TASK OBJECTIVE: Word for word, set down the entries that follow.
++++ DATA SECTION ++++
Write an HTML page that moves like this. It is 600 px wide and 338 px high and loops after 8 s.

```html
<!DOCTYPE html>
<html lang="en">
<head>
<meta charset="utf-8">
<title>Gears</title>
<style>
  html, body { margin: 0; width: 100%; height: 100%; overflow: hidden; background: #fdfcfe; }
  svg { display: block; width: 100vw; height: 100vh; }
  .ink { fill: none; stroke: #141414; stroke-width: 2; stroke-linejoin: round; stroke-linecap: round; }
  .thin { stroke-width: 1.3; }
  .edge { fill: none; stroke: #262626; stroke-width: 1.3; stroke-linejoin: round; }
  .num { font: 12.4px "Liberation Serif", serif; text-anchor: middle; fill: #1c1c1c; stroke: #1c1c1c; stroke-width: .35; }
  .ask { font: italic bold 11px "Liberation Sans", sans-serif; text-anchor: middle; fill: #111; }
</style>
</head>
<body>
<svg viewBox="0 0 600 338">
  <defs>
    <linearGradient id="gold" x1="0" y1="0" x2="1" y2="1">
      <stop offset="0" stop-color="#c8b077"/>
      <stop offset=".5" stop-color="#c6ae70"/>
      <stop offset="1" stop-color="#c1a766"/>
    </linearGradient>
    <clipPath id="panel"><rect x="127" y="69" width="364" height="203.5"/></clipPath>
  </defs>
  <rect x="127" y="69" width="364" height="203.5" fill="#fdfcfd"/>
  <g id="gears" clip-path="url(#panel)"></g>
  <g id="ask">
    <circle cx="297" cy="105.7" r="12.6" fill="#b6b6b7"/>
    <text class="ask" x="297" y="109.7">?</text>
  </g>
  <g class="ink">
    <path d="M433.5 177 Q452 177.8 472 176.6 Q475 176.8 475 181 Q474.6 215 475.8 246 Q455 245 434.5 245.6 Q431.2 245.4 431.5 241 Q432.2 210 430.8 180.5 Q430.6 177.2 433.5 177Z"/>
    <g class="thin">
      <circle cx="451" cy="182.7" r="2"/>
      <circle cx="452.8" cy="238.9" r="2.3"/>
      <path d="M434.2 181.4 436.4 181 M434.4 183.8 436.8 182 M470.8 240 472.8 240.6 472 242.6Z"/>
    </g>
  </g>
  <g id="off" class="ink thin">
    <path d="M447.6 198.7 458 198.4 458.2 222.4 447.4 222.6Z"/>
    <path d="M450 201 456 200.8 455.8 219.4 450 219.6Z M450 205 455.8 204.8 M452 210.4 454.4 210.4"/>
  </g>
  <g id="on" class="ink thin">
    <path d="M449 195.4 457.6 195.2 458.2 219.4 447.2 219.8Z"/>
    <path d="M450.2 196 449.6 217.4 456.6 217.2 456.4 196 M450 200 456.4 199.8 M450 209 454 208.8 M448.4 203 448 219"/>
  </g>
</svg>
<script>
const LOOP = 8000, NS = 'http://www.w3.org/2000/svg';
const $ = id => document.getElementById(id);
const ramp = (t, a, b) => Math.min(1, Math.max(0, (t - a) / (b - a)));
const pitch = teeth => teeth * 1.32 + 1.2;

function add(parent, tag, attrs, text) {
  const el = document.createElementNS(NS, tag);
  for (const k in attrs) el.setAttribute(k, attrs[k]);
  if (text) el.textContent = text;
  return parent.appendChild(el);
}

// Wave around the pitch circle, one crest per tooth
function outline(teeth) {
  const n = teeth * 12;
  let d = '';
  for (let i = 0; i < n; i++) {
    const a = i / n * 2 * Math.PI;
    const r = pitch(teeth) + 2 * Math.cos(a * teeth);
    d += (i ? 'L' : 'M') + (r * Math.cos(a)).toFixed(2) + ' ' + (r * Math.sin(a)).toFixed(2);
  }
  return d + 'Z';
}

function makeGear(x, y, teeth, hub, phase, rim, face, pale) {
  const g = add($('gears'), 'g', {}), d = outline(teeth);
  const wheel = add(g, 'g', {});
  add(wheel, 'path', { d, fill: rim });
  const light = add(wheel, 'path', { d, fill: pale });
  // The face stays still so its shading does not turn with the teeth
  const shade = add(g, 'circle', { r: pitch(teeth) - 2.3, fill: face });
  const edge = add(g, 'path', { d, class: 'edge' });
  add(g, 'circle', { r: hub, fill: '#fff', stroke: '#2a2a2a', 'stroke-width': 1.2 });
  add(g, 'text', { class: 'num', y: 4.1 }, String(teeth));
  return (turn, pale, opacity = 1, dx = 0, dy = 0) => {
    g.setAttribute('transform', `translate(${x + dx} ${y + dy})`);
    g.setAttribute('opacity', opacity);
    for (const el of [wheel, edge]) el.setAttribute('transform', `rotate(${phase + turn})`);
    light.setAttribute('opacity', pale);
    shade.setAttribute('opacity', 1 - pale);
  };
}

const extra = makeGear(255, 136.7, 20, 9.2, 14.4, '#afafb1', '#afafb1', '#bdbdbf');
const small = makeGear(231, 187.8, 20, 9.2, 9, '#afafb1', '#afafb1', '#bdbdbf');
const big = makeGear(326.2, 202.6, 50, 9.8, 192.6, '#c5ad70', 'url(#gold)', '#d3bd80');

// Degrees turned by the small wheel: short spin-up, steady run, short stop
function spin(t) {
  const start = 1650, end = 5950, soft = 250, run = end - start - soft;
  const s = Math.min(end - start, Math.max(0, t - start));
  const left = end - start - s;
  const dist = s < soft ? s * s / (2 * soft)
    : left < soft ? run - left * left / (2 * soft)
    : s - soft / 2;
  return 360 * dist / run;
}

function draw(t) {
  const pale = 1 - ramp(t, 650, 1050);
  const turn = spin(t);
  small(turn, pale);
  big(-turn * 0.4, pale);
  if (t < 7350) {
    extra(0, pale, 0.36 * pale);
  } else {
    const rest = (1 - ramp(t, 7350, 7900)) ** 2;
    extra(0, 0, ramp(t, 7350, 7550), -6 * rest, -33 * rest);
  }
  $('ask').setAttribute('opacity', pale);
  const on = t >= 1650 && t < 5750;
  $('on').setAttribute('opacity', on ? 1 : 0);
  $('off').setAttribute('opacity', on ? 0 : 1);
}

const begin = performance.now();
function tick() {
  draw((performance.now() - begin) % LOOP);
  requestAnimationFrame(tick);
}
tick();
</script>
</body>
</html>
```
++++
ANSWER SPACE:
Write an HTML page that moves like this. It is 600 px wide and 338 px high and loops after 8 s.

```html
<!DOCTYPE html>
<html lang="en">
<head>
<meta charset="utf-8">
<title>Gears</title>
<style>
  html, body { margin: 0; width: 100%; height: 100%; overflow: hidden; background: #fdfcfe; }
  svg { display: block; width: 100vw; height: 100vh; }
  .ink { fill: none; stroke: #141414; stroke-width: 2; stroke-linejoin: round; stroke-linecap: round; }
  .thin { stroke-width: 1.3; }
  .edge { fill: none; stroke: #262626; stroke-width: 1.3; stroke-linejoin: round; }
  .num { font: 12.4px "Liberation Serif", serif; text-anchor: middle; fill: #1c1c1c; stroke: #1c1c1c; stroke-width: .35; }
  .ask { font: italic bold 11px "Liberation Sans", sans-serif; text-anchor: middle; fill: #111; }
</style>
</head>
<body>
<svg viewBox="0 0 600 338">
  <defs>
    <linearGradient id="gold" x1="0" y1="0" x2="1" y2="1">
      <stop offset="0" stop-color="#c8b077"/>
      <stop offset=".5" stop-color="#c6ae70"/>
      <stop offset="1" stop-color="#c1a766"/>
    </linearGradient>
    <clipPath id="panel"><rect x="127" y="69" width="364" height="203.5"/></clipPath>
  </defs>
  <rect x="127" y="69" width="364" height="203.5" fill="#fdfcfd"/>
  <g id="gears" clip-path="url(#panel)"></g>
  <g id="ask">
    <circle cx="297" cy="105.7" r="12.6" fill="#b6b6b7"/>
    <text class="ask" x="297" y="109.7">?</text>
  </g>
  <g class="ink">
    <path d="M433.5 177 Q452 177.8 472 176.6 Q475 176.8 475 181 Q474.6 215 475.8 246 Q455 245 434.5 245.6 Q431.2 245.4 431.5 241 Q432.2 210 430.8 180.5 Q430.6 177.2 433.5 177Z"/>
    <g class="thin">
      <circle cx="451" cy="182.7" r="2"/>
      <circle cx="452.8" cy="238.9" r="2.3"/>
      <path d="M434.2 181.4 436.4 181 M434.4 183.8 436.8 182 M470.8 240 472.8 240.6 472 242.6Z"/>
    </g>
  </g>
  <g id="off" class="ink thin">
    <path d="M447.6 198.7 458 198.4 458.2 222.4 447.4 222.6Z"/>
    <path d="M450 201 456 200.8 455.8 219.4 450 219.6Z M450 205 455.8 204.8 M452 210.4 454.4 210.4"/>
  </g>
  <g id="on" class="ink thin">
    <path d="M449 195.4 457.6 195.2 458.2 219.4 447.2 219.8Z"/>
    <path d="M450.2 196 449.6 217.4 456.6 217.2 456.4 196 M450 200 456.4 199.8 M450 209 454 208.8 M448.4 203 448 219"/>
  </g>
</svg>
<script>
const LOOP = 8000, NS = 'http://www.w3.org/2000/svg';
const $ = id => document.getElementById(id);
const ramp = (t, a, b) => Math.min(1, Math.max(0, (t - a) / (b - a)));
const pitch = teeth => teeth * 1.32 + 1.2;

function add(parent, tag, attrs, text) {
  const el = document.createElementNS(NS, tag);
  for (const k in attrs) el.setAttribute(k, attrs[k]);
  if (text) el.textContent = text;
  return parent.appendChild(el);
}

// Wave around the pitch circle, one crest per tooth
function outline(teeth) {
  const n = teeth * 12;
  let d = '';
  for (let i = 0; i < n; i++) {
    const a = i / n * 2 * Math.PI;
    const r = pitch(teeth) + 2 * Math.cos(a * teeth);
    d += (i ? 'L' : 'M') + (r * Math.cos(a)).toFixed(2) + ' ' + (r * Math.sin(a)).toFixed(2);
  }
  return d + 'Z';
}

function makeGear(x, y, teeth, hub, phase, rim, face, pale) {
  const g = add($('gears'), 'g', {}), d = outline(teeth);
  const wheel = add(g, 'g', {});
  add(wheel, 'path', { d, fill: rim });
  const light = add(wheel, 'path', { d, fill: pale });
  // The face stays still so its shading does not turn with the teeth
  const shade = add(g, 'circle', { r: pitch(teeth) - 2.3, fill: face });
  const edge = add(g, 'path', { d, class: 'edge' });
  add(g, 'circle', { r: hub, fill: '#fff', stroke: '#2a2a2a', 'stroke-width': 1.2 });
  add(g, 'text', { class: 'num', y: 4.1 }, String(teeth));
  return (turn, pale, opacity = 1, dx = 0, dy = 0) => {
    g.setAttribute('transform', `translate(${x + dx} ${y + dy})`);
    g.setAttribute('opacity', opacity);
    for (const el of [wheel, edge]) el.setAttribute('transform', `rotate(${phase + turn})`);
    light.setAttribute('opacity', pale);
    shade.setAttribute('opacity', 1 - pale);
  };
}

const extra = makeGear(255, 136.7, 20, 9.2, 14.4, '#afafb1', '#afafb1', '#bdbdbf');
const small = makeGear(231, 187.8, 20, 9.2, 9, '#afafb1', '#afafb1', '#bdbdbf');
const big = makeGear(326.2, 202.6, 50, 9.8, 192.6, '#c5ad70', 'url(#gold)', '#d3bd80');

// Degrees turned by the small wheel: short spin-up, steady run, short stop
function spin(t) {
  const start = 1650, end = 5950, soft = 250, run = end - start - soft;
  const s = Math.min(end - start, Math.max(0, t - start));
  const left = end - start - s;
  const dist = s < soft ? s * s / (2 * soft)
    : left < soft ? run - left * left / (2 * soft)
    : s - soft / 2;
  return 360 * dist / run;
}

function draw(t) {
  const pale = 1 - ramp(t, 650, 1050);
  const turn = spin(t);
  small(turn, pale);
  big(-turn * 0.4, pale);
  if (t < 7350) {
    extra(0, pale, 0.36 * pale);
  } else {
    const rest = (1 - ramp(t, 7350, 7900)) ** 2;
    extra(0, 0, ramp(t, 7350, 7550), -6 * rest, -33 * rest);
  }
  $('ask').setAttribute('opacity', pale);
  const on = t >= 1650 && t < 5750;
  $('on').setAttribute('opacity', on ? 1 : 0);
  $('off').setAttribute('opacity', on ? 0 : 1);
}

const begin = performance.now();
function tick() {
  draw((performance.now() - begin) % LOOP);
  requestAnimationFrame(tick);
}
tick();
</script>
</body>
</html>
```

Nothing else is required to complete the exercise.